An Obama administration official who would only discuss the sensitive issue anonymously said Iran having a stockpile of 20% enriched uranium is "not necessarily" seen as a red line by the United States. However, Iran moving forward with 90% enrichment is "potentially a red line" which could trigger a further American response including a military option according to this official.
"It would be a worrisome indication of intent" by the Iranians, said the official, while at the same time acknowledging the main purpose for 90% highly enriched uranium is for nuclear weapons.
The official said "there are so many factors" that the U.S. and international community are looking at when gauging Iran's intent to produce weapons. The official didn't elaborate on what those factors might be.
But the official said there should be no doubt by the Iranians that "the development of nuclear weapons will result in Iran feeling the consequences from the U.S."
Then there is the question of the Israelis who believe Iran poses an existential threat to them. Will Israel be as patient as the U.S. appears to be?
The administration official maintained the U.S. red lines "are the same as Israel's." What is different, said the official is "the Israelis have a slightly different prism by which they view Iran's nuclear threat. They don't believe time is necessarily on their side. The U.S. believes there is more time than the Israelis believe," the official said.
The chairman of the House Intelligence Committee agreed Israel sees the problem through a different set of eyes.
On CNN's "John King, USA," U.S. Rep. Mike Rogers, R-Michigan, said Israel lives in a dangerous neighborhood and "they have a hard choice to make" in terms of whether to take a pre-emptive military strike. But Rogers also blamed the Obama administration for making public statements encouraging Israel to hold off on any military action. According to Rogers, neither Iran nor Israel believe the U.S. is serious about a military option.
"We've got to change that equation if we're going to I think have an impact on Iran backing down on its nuclear weapons program," Rogers said.
David Albright, a former nuclear weapons inspector who heads the Institute for Science and International Security, also stressed the importance of the U.S. and the rest of the international community making clear to Iran that crossing the red line has serious consequences, including the possibility of a military strike.
"If you fuzz that red line, then you lose all. You lose the deterrence that Iran currently feels against crossing that red line, and then you better get used to Iran having nuclear weapons," Albright said.
This could all come to a head in the next year or so when Iran might have enough enriched uranium to make a bomb. The key is whether Iran decides to go the final step and enrich to weapons-grade uranium.
But both Albright and retired Israeli nuclear scientist Ephraim Asculai doubt Iran would move ahead until they are in a position to have enough fissile material to make several bombs. Asculai said Iran would want "four to five weapons minimal for an arsenal."

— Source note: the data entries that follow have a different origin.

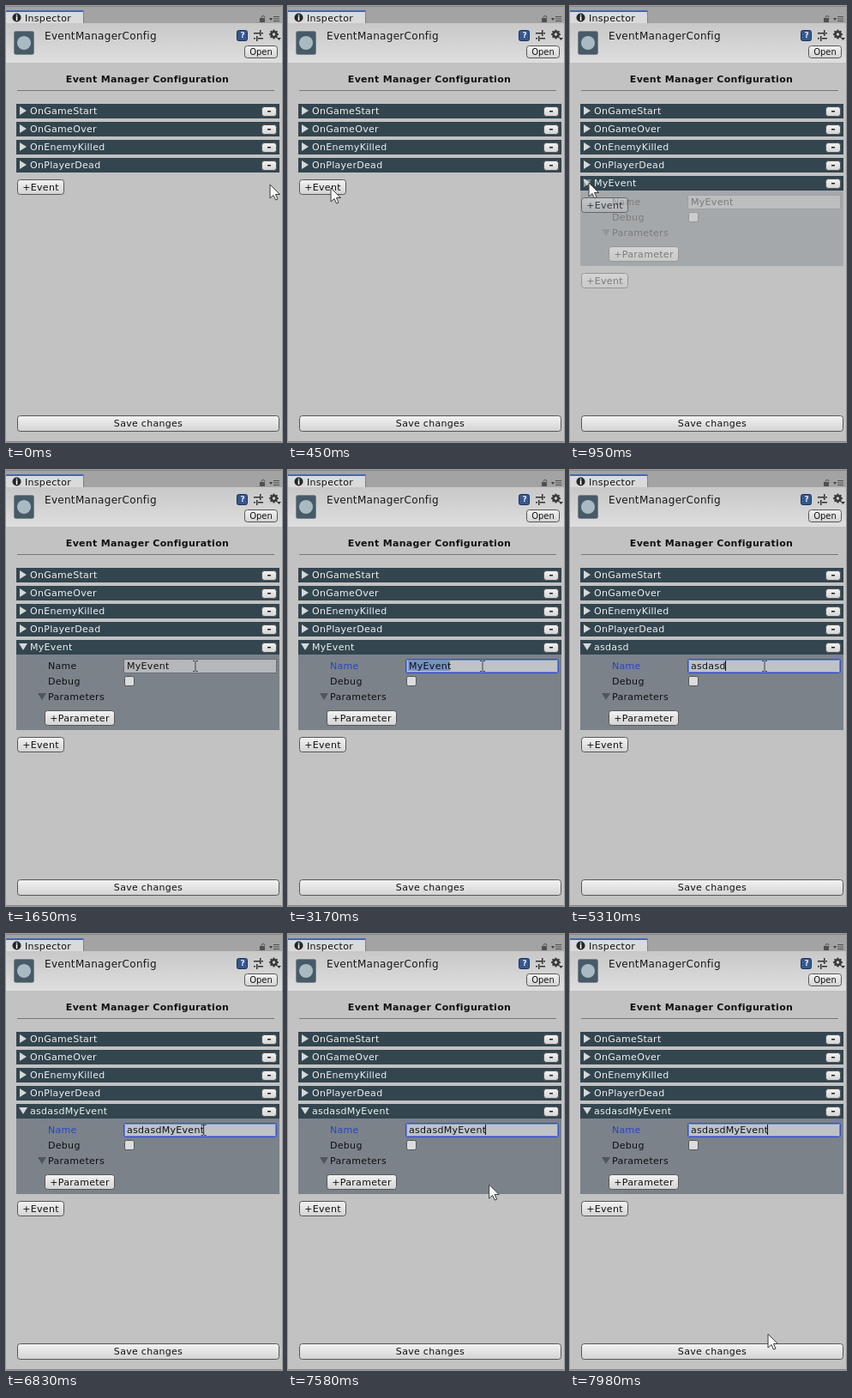
Recreate the animation shown at these times as an HTML page with a canvas. Size 322 px wide and 508 px high, loop 8000 ms.

```html
<!DOCTYPE html>
<html lang="en">
<head>
<meta charset="utf-8">
<title>Event manager inspector</title>
<style>
html, body { margin: 0; width: 100%; height: 100%; overflow: hidden; background: #c2c2c2; }
canvas { display: block; width: 322px; height: 508px; }
</style>
</head>
<body>
<canvas id="stage"></canvas>
<script>
const W = 322, H = 508, LOOP = 8000;
const FONT = '"DejaVu Sans", sans-serif';
const canvas = document.getElementById('stage');
const ctx = canvas.getContext('2d');
const ratio = window.devicePixelRatio || 1;
canvas.width = W * ratio;
canvas.height = H * ratio;

const ROWS = ['OnGameStart', 'OnGameOver', 'OnEnemyKilled', 'OnPlayerDead'];
const TYPED = 'asdasdMyEvent';
const KEY_TIMES = [3190, 3370, 3530, 3690, 3850, 4010, 5320, 5500, 5820, 5970, 6120, 6270, 6600];
const ADDED = 520, UNFOLD = 950, UNFOLDED = 990, FOCUS = 2000;

// Pointer moves: start, end, destination x, y
const MOVES = [
  [50, 430, 50, 212],
  [540, 770, 22, 206],
  [950, 1420, 221, 228],
  [1650, 2300, 227, 228],
  [6600, 7130, 236, 228],
  [7380, 7970, 231, 466]
];

function rect(x, y, w, h, color) {
  ctx.fillStyle = color;
  ctx.fillRect(x, y, w, h);
}

function verticalShade(y, h, top, bottom) {
  const shade = ctx.createLinearGradient(0, y, 0, y + h);
  shade.addColorStop(0, top);
  shade.addColorStop(1, bottom);
  return shade;
}

function text(str, x, y, color = '#101010', size = 11, weight = '', align = 'left') {
  ctx.font = `${weight} ${size}px ${FONT}`;
  ctx.letterSpacing = size < 11 ? '0px' : '0.3px';
  ctx.textAlign = align;
  ctx.fillStyle = color;
  ctx.fillText(str, x, y);
}

function polygon(points, fill, stroke) {
  ctx.beginPath();
  points.forEach(([x, y]) => ctx.lineTo(x, y));
  ctx.closePath();
  ctx.fillStyle = fill;
  ctx.fill();
  if (stroke) {
    ctx.strokeStyle = stroke;
    ctx.lineWidth = 1;
    ctx.stroke();
  }
}

function circle(x, y, r, color) {
  ctx.beginPath();
  ctx.arc(x, y, r, 0, 7);
  ctx.fillStyle = color;
  ctx.fill();
}

function box(x, y, w, h, radius, fill, stroke) {
  ctx.beginPath();
  ctx.roundRect(x + .5, y + .5, w - 1, h - 1, radius);
  ctx.fillStyle = fill;
  ctx.fill();
  ctx.strokeStyle = stroke;
  ctx.lineWidth = 1;
  ctx.stroke();
}

function button(label, x, y, w, h, size = 11) {
  box(x, y, w, h, 3, verticalShade(y, h, '#f4f4f4', '#d2d2d2'), '#565656');
  text(label, x + w / 2, Math.floor(y + h / 2) + 4, '#101010', size, '', 'center');
}

function foldout(x, y, open, color) {
  polygon(open
    ? [[x - 5, y - 4], [x + 5, y - 4], [x, y + 4]]
    : [[x - 4, y - 5], [x + 4, y], [x - 4, y + 5]], color);
}

function eventRow(label, y, open) {
  rect(12, y, 307, 17, '#33454f');
  foldout(20, y + 8, open, '#d3d8da');
  text(label, 28, y + 12, '#eef1f2');
  button('', 298, y + 3, 18, 12);
  rect(305, y + 8, 4, 1.5, '#202020');
}

function toolbarIcons() {
  // Lock and tab menu
  rect(296, 14, 6, 5, '#505050');
  ctx.strokeStyle = '#505050';
  ctx.lineWidth = 1;
  ctx.beginPath();
  ctx.arc(300, 13.5, 2, Math.PI, 0);
  ctx.stroke();
  polygon([[307, 14], [311, 14], [309, 17]], '#404040');
  for (let i = 0; i < 3; i++) rect(312, 12 + i * 2.5, 7, 1, '#505050');

  // Help, presets and settings
  box(269, 28, 13, 13, 2, '#35588e', '#1e3358');
  text('?', 276, 37, '#e8eef8', 9, 'bold', 'center');
  rect(289, 31, 7, 1.5, '#303030');
  rect(296, 28, 1.5, 7, '#303030');
  rect(298, 31, 2, 1.5, '#303030');
  rect(289, 37, 2, 1.5, '#303030');
  rect(292, 35, 1.5, 6, '#303030');
  rect(294, 37, 6, 1.5, '#303030');
  for (let i = 0; i < 8; i++) {
    const a = i * Math.PI / 4;
    circle(312.5 + 4.3 * Math.cos(a), 33 + 4.3 * Math.sin(a), 1.2, '#383838');
  }
  circle(312.5, 33, 4, '#383838');
  circle(312.5, 33, 1.7, '#d0d0d0');
  polygon([[316, 37], [321, 37], [318.5, 40]], '#303030');
}

function panelHeader() {
  rect(0, 0, W, H, '#c2c2c2');
  rect(0, 0, W, 20, '#a3a3a3');
  rect(0, 0, W, 1, '#868686');
  rect(0, 20, W, 46, verticalShade(20, 46, '#c8c8c8', '#dedede'));
  rect(0, 5, 90, 15, '#dadada');
  rect(0, 5, 90, 2, '#4368ad');
  rect(90, 5, 1, 15, '#808080');
  rect(0, H - 1, W, 1, '#858585');
  circle(12.5, 13.5, 5, '#252525');
  text('i', 12.5, 17, '#ffffff', 9, 'bold', 'center');
  text('Inspector', 22, 18);
  toolbarIcons();

  box(9, 29, 24, 28, 2, '#475a67', '#78868f');
  circle(21, 43, 8, '#a9bac3');
  text('EventManagerConfig', 45, 39, '#181818', 12);
  button('Open', 278, 46, 39, 15, 10);
  text('Event Manager Configuration', 165, 89, '#101010', 11, 'bold', 'center');
  rect(13, 98, 300, 1, '#777777');
}

function details(name, focused, selected, caret) {
  rect(12, 215, 307, 88, '#7b828a');
  text('Name', 49, 232, focused ? '#2345cf' : '#101010');
  if (focused) {
    box(137, 220, 179, 17, 1, '#bfc3c8', '#3450c4');
    box(138, 221, 177, 15, 0, '#bfc3c8', '#7486cb');
  } else {
    box(137, 220, 179, 17, 0, '#b5b8bb', '#6a6e74');
  }
  if (selected) rect(140, 222, 49, 12, '#7592c4');
  text(name, 141, 232);
  if (caret) rect(Math.round(140 + ctx.measureText(name).width), 222, 1, 12, '#101010');
  text('Debug', 49, 250);
  box(138, 240, 12, 12, 2, '#dcdcdc', '#50545a');
  foldout(42, 264, true, '#50565c');
  text('Parameters', 49, 268);
  button('+Parameter', 45, 280, 82, 18);
}

function scene(t, open) {
  const count = KEY_TIMES.filter(time => t >= time).length;
  const name = count ? TYPED.slice(0, count) : 'MyEvent';
  const focused = t >= FOCUS;
  panelHeader();
  ROWS.forEach((label, i) => eventRow(label, 114 + i * 21, false));
  if (t >= ADDED) eventRow(name, 198, open);
  if (open) details(name, focused, focused && !count, count > 0);
  button('+Event', 13, open ? 311 : t >= ADDED ? 223 : 202, 55, 18);
  button('Save changes', 13, 477, 306, 19);
}

function pointerAt(t) {
  let x = 308, y = 208;
  for (const [start, end, toX, toY] of MOVES) {
    const p = Math.min(1, Math.max(0, (t - start) / (end - start)));
    const eased = p * p * (3 - 2 * p);
    x += (toX - x) * eased;
    y += (toY - y) * eased;
  }
  return [x, y];
}

function pointer(t) {
  const [x, y] = pointerAt(t);
  const overField = t > UNFOLDED && x > 137 && x < 316 && y > 219 && y < 237;
  if (overField) {
    rect(x - .5, y - 5, 1, 11, '#404246');
    for (const edge of [y - 6, y + 6]) {
      rect(x - 3, edge, 2.5, 1, '#404246');
      rect(x + .5, edge, 2.5, 1, '#404246');
    }
    return;
  }
  const outline = [[0, 0], [0, 16], [4, 12.5], [6.5, 18], [9, 17], [6.5, 11.5], [11.5, 11.5]];
  polygon(outline.map(([dx, dy]) => [x + dx, y + dy]), '#f6f6f6', '#3c3c3c');
}

function draw() {
  const t = performance.now() % LOOP;
  ctx.setTransform(ratio, 0, 0, ratio, 0, 0);
  scene(t, t >= UNFOLDED);
  if (t >= UNFOLD && t < UNFOLDED) {
    // The unfolded panel briefly shows through as it opens
    const layer = document.createElement('canvas');
    layer.width = canvas.width;
    layer.height = canvas.height;
    layer.getContext('2d').drawImage(canvas, 0, 0);
    scene(t, true);
    ctx.globalAlpha = .6;
    ctx.drawImage(layer, 0, 0, W, H);
    ctx.globalAlpha = 1;
  }
  pointer(t);
  requestAnimationFrame(draw);
}
draw();
</script>
</body>
</html>
```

If Iran keeps enriching to 20% at the current pace, Albright said "they're going to need most of this year to get the first (bomb) and if they increase production, maybe they'll have enough for three or four by the end of 2013." If Iran decides it actually wants to build a bomb at that point, then it would need a few months to further enrich the uranium to weapons grade, according to Albright.

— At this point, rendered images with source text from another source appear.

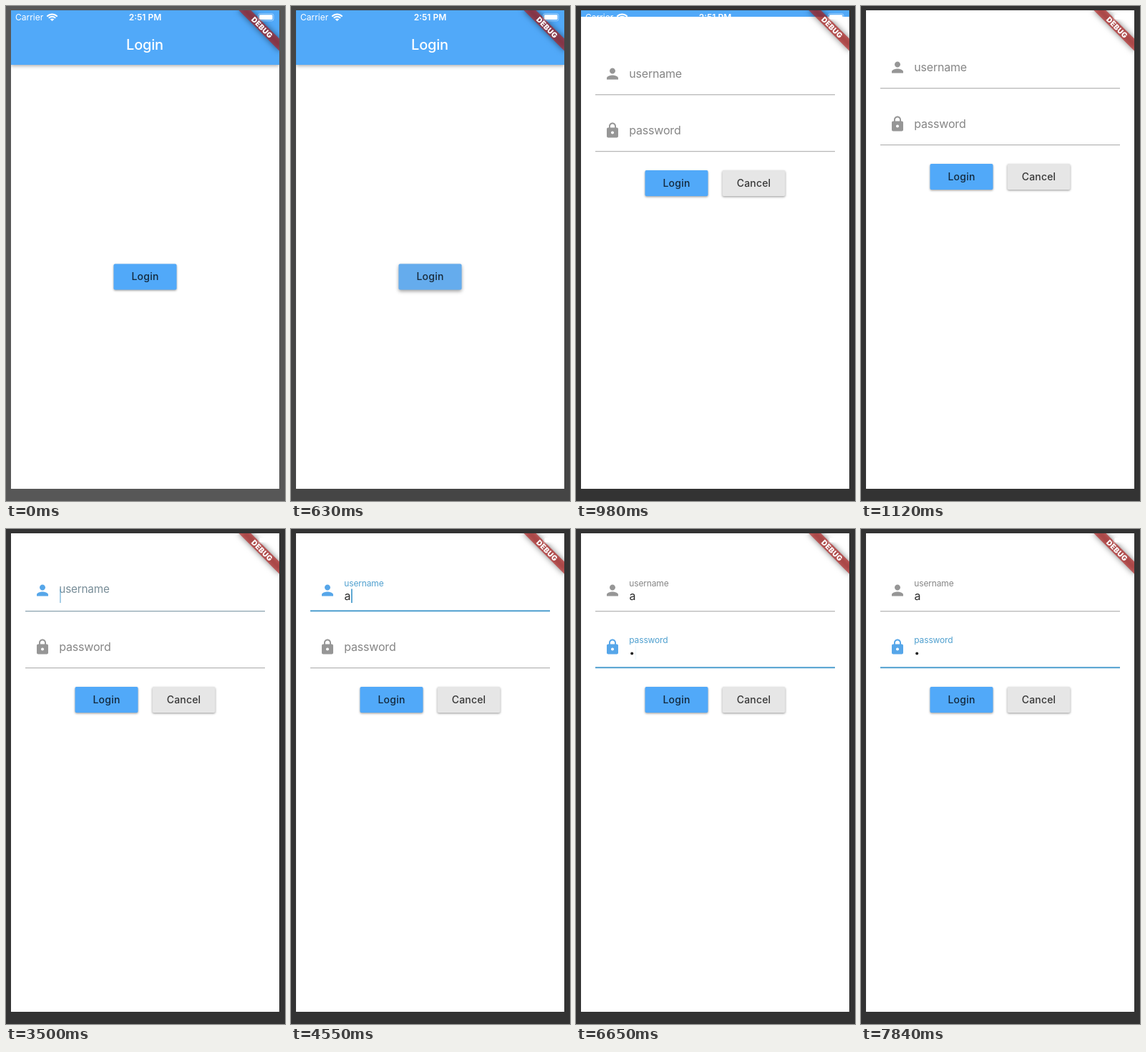
Write an HTML page with a canvas that moves like this. It is 390x690 px and loops after 8000 ms.

```html
<!DOCTYPE html>
<html lang="en">
<head>
<meta charset="utf-8">
<title>Login form</title>
<style>
  html, body { margin: 0; width: 100%; height: 100%; overflow: hidden; background: #333; }
  canvas { display: block; width: 390px; height: 690px; }
</style>
</head>
<body>
<canvas id="stage"></canvas>
<script>
const W = 390, H = 690, LOOP = 8000;
const SCREEN = { x: 7, y: 6, w: 375, h: 667 };
const BLUE = '#51a9f9';
const GREY = [150, 150, 150], LABEL = [134, 134, 134], RULE = [165, 165, 165];
const FOCUS = [80, 160, 207], FOCUS_ICON = [86, 166, 233];
const PERSON = new Path2D('M12 12c2.21 0 4-1.79 4-4s-1.79-4-4-4-4 1.79-4 4 1.79 4 4 4zm0 2c-2.67 0-8 1.34-8 4v2h16v-2c0-2.66-5.33-4-8-4z');
const LOCK = new Path2D('M18 8h-1V6c0-2.76-2.24-5-5-5S7 3.24 7 6v2H6c-1.1 0-2 .9-2 2v10c0 1.1.9 2 2 2h12c1.1 0 2-.9 2-2V10c0-1.1-.9-2-2-2zm-6 9c-1.1 0-2-.9-2-2s.9-2 2-2 2 .9 2 2-.9 2-2 2zm3.1-9H8.9V6c0-1.71 1.39-3.1 3.1-3.1s3.1 1.39 3.1 3.1v2z');

// Times in ms
const PRESS = 560, OPEN = 734, OPEN_MS = 314;
const USER_FOCUS = 3456, USER_TYPE = 4460, PASS_FOCUS = 5380, PASS_TYPE = 5805;

const canvas = document.getElementById('stage');
const dpr = window.devicePixelRatio || 1;
canvas.width = W * dpr;
canvas.height = H * dpr;
const ctx = canvas.getContext('2d');

const clamp = v => Math.max(0, Math.min(1, v));
const lerp = (a, b, p) => a + (b - a) * p;
const mix = (a, b, p) => `rgb(${a.map((v, i) => Math.round(lerp(v, b[i], p))).join(',')})`;

function bezier(x1, y1, x2, y2) {
  const at = (a, b, s) => 3 * a * s * (1 - s) ** 2 + 3 * b * s * s * (1 - s) + s ** 3;
  return x => {
    if (x <= 0) return 0;
    if (x >= 1) return 1;
    let lo = 0, hi = 1;
    for (let i = 0; i < 24; i++) {
      const mid = (lo + hi) / 2;
      if (at(x1, x2, mid) < x) lo = mid; else hi = mid;
    }
    return at(y1, y2, lo);
  };
}
const slideEase = bezier(.35, .91, .33, .97);
const labelEase = bezier(.4, 0, .2, 1);
const easeOut = bezier(0, 0, .58, 1);

function rect(x, y, w, h, color) {
  ctx.fillStyle = color;
  ctx.fillRect(x, y, w, h);
}

function roundRect(x, y, w, h, r, color) {
  ctx.fillStyle = color;
  ctx.beginPath();
  ctx.roundRect(x, y, w, h, r);
  ctx.fill();
}

function shadow(color, blur, dy) {
  ctx.shadowColor = color;
  ctx.shadowBlur = blur * dpr;
  ctx.shadowOffsetY = dy * dpr;
}

function text(str, x, y, { size, weight = 400, color, align = 'left', track = 0 }) {
  ctx.font = `${weight} ${size}px Inter, "Open Sans", sans-serif`;
  ctx.letterSpacing = `${track}px`;
  ctx.textAlign = align;
  ctx.fillStyle = color;
  ctx.fillText(str, x, y);
}

function button(str, x, y, color, pressed = 0) {
  ctx.save();
  shadow('rgba(0,0,0,.38)', 3 + 5 * pressed, 1.3 + 2 * pressed);
  roundRect(x, y, 88, 36, 2, color);
  ctx.restore();
  if (pressed) roundRect(x, y, 88, 36, 2, `rgba(188,188,188,${.4 * pressed})`);
  text(str, x + 44, y + 22.8, { size: 14, weight: 500, color: 'rgba(0,0,0,.76)', align: 'center', track: .2 });
}

function wifi(x, y) {
  ctx.save();
  ctx.beginPath();
  ctx.moveTo(x, y);
  ctx.arc(x, y, 12, -Math.PI * .77, -Math.PI * .23);
  ctx.clip();
  ctx.strokeStyle = ctx.fillStyle = '#fff';
  ctx.lineWidth = 2;
  for (const r of [9.6, 6.2]) {
    ctx.beginPath();
    ctx.arc(x, y, r, Math.PI, 0);
    ctx.stroke();
  }
  ctx.beginPath();
  ctx.arc(x, y, 3.6, 0, 7);
  ctx.fill();
  ctx.restore();
}

function battery() {
  ctx.strokeStyle = 'rgba(255,255,255,.45)';
  ctx.lineWidth = 1;
  ctx.beginPath();
  ctx.roundRect(352.5, 10.8, 21.5, 9.8, 2.5);
  ctx.stroke();
  roundRect(354, 12.3, 18.5, 6.8, 1.3, '#fff');
}

function homePage(t) {
  rect(SCREEN.x, SCREEN.y, SCREEN.w, SCREEN.h, '#fff');
  button('Login', 150.5, 359.5, BLUE, clamp((t - PRESS) / 150));
  ctx.save();
  shadow('rgba(0,0,0,.35)', 5, 1.5);
  rect(SCREEN.x, SCREEN.y, SCREEN.w, 76, BLUE);
  ctx.restore();
  text('Login', 194, 61, { size: 20, weight: 500, color: '#fff', align: 'center', track: -.2 });
  text('Carrier', 13, 20.4, { size: 12, color: '#fff' });
  wifi(64.5, 21);
  text('2:51 PM', 194.5, 20.4, { size: 12, weight: 600, color: '#fff', align: 'center' });
}

function cursorAlpha(dt) {
  const phase = dt - 650;
  if (phase < 0) return 1;
  const fade = easeOut(clamp((phase % 500) / 250));
  return Math.floor(phase / 500) % 2 ? fade : 1 - fade;
}

// y is the top of the icon box
function field(f, y, t) {
  const active = t >= f.focus && t < f.blur;
  const typed = t >= f.type;
  const float = labelEase((t - f.focus) / 200);
  const glow = float * (1 - labelEase((t - f.blur) / 200));
  const tint = t < f.blur ? glow : glow * .4;

  ctx.save();
  ctx.translate(39, y);
  ctx.fillStyle = mix(GREY, FOCUS_ICON, active ? 1 : 0);
  ctx.fill(f.icon);
  ctx.restore();

  const size = lerp(16, 12, float);
  text(f.label, 74.3, y + lerp(17.2, 6, float), {
    size, color: mix(LABEL, FOCUS, clamp(tint * 1.4)), track: -.0125 * size
  });

  const line = clamp(tint * 1.6);
  rect(27, y + lerp(40.7, 39.7, line), 335, lerp(1, 2, line), mix(RULE, FOCUS, line));

  if (typed) f.value(y);
  if (active) {
    const dt = t - (typed ? f.type : f.focus);
    ctx.globalAlpha = cursorAlpha(dt) * clamp((t - f.focus) / 80);
    rect(typed ? f.caret : 75, y + 10, 1.8, 19.5, mix(FOCUS, FOCUS, 0));
    ctx.globalAlpha = 1;
  }
}

const username = {
  label: 'username', icon: PERSON, focus: USER_FOCUS, type: USER_TYPE, blur: PASS_FOCUS, caret: 84,
  value: y => text('a', 74.5, y + 25.6, { size: 16, color: '#2c2c2c' })
};
const password = {
  label: 'password', icon: LOCK, focus: PASS_FOCUS, type: PASS_TYPE, blur: Infinity, caret: 82.5,
  value: y => {
    ctx.fillStyle = '#222';
    ctx.beginPath();
    ctx.arc(78.2, y + 21, 2, 0, 7);
    ctx.fill();
  }
};

function formPage(t) {
  if (t < OPEN) return;
  const dy = SCREEN.h * (1 - slideEase((t - OPEN) / OPEN_MS));
  ctx.save();
  ctx.translate(0, dy);
  rect(SCREEN.x, SCREEN.y, SCREEN.w, SCREEN.h, '#fff');
  field(username, 73.5, t);
  field(password, 152.5, t);
  button('Login', 96.5, 220, BLUE);
  button('Cancel', 204.5, 220, '#e6e6e6');
  ctx.restore();
}

function debugBanner() {
  const far = 1000;
  ctx.save();
  ctx.translate(SCREEN.x + SCREEN.w, SCREEN.y);
  ctx.save();
  ctx.translate(-far, 0);
  ctx.rotate(Math.PI / 4);
  shadow('rgba(0,0,0,.5)', 8, 0);
  ctx.shadowOffsetX = far * dpr;
  rect(-40, 28, 80, 12, '#000');
  ctx.restore();
  ctx.rotate(Math.PI / 4);
  rect(-40, 28, 80, 12, 'rgba(183,28,28,.627)');
  text('DEBUG', 0, 37.7, { size: 10.2, weight: 900, color: '#fff', align: 'center', track: .3 });
  ctx.restore();
}

function draw(t) {
  ctx.setTransform(dpr, 0, 0, dpr, 0, 0);
  rect(0, 0, W, H, mix([87, 87, 87], [51, 51, 51], clamp((t - PRESS) / 140)));
  ctx.save();
  ctx.beginPath();
  ctx.rect(SCREEN.x, SCREEN.y, SCREEN.w, SCREEN.h);
  ctx.clip();
  homePage(t);
  formPage(t);
  debugBanner();
  battery();
  ctx.restore();
}

const start = performance.now();
function tick() {
  draw((performance.now() - start) % LOOP);
  requestAnimationFrame(tick);
}
tick();
</script>
</body>
</html>
```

To a degree, all of this is speculation. As Albright and Asculai point out, Iran has had problems with its centrifuges, and international sanctions have been a drag on Iran's ability to procure needed parts for its program.
IAEA inspectors have been thwarted by Iran in their attempts to visit all potential nuclear sites. And no one knows for sure whether Iran will even build a nuclear weapon.
It's that ambiguity that puts the international community on edge as Iran moves closer to at least the potential of having a bomb.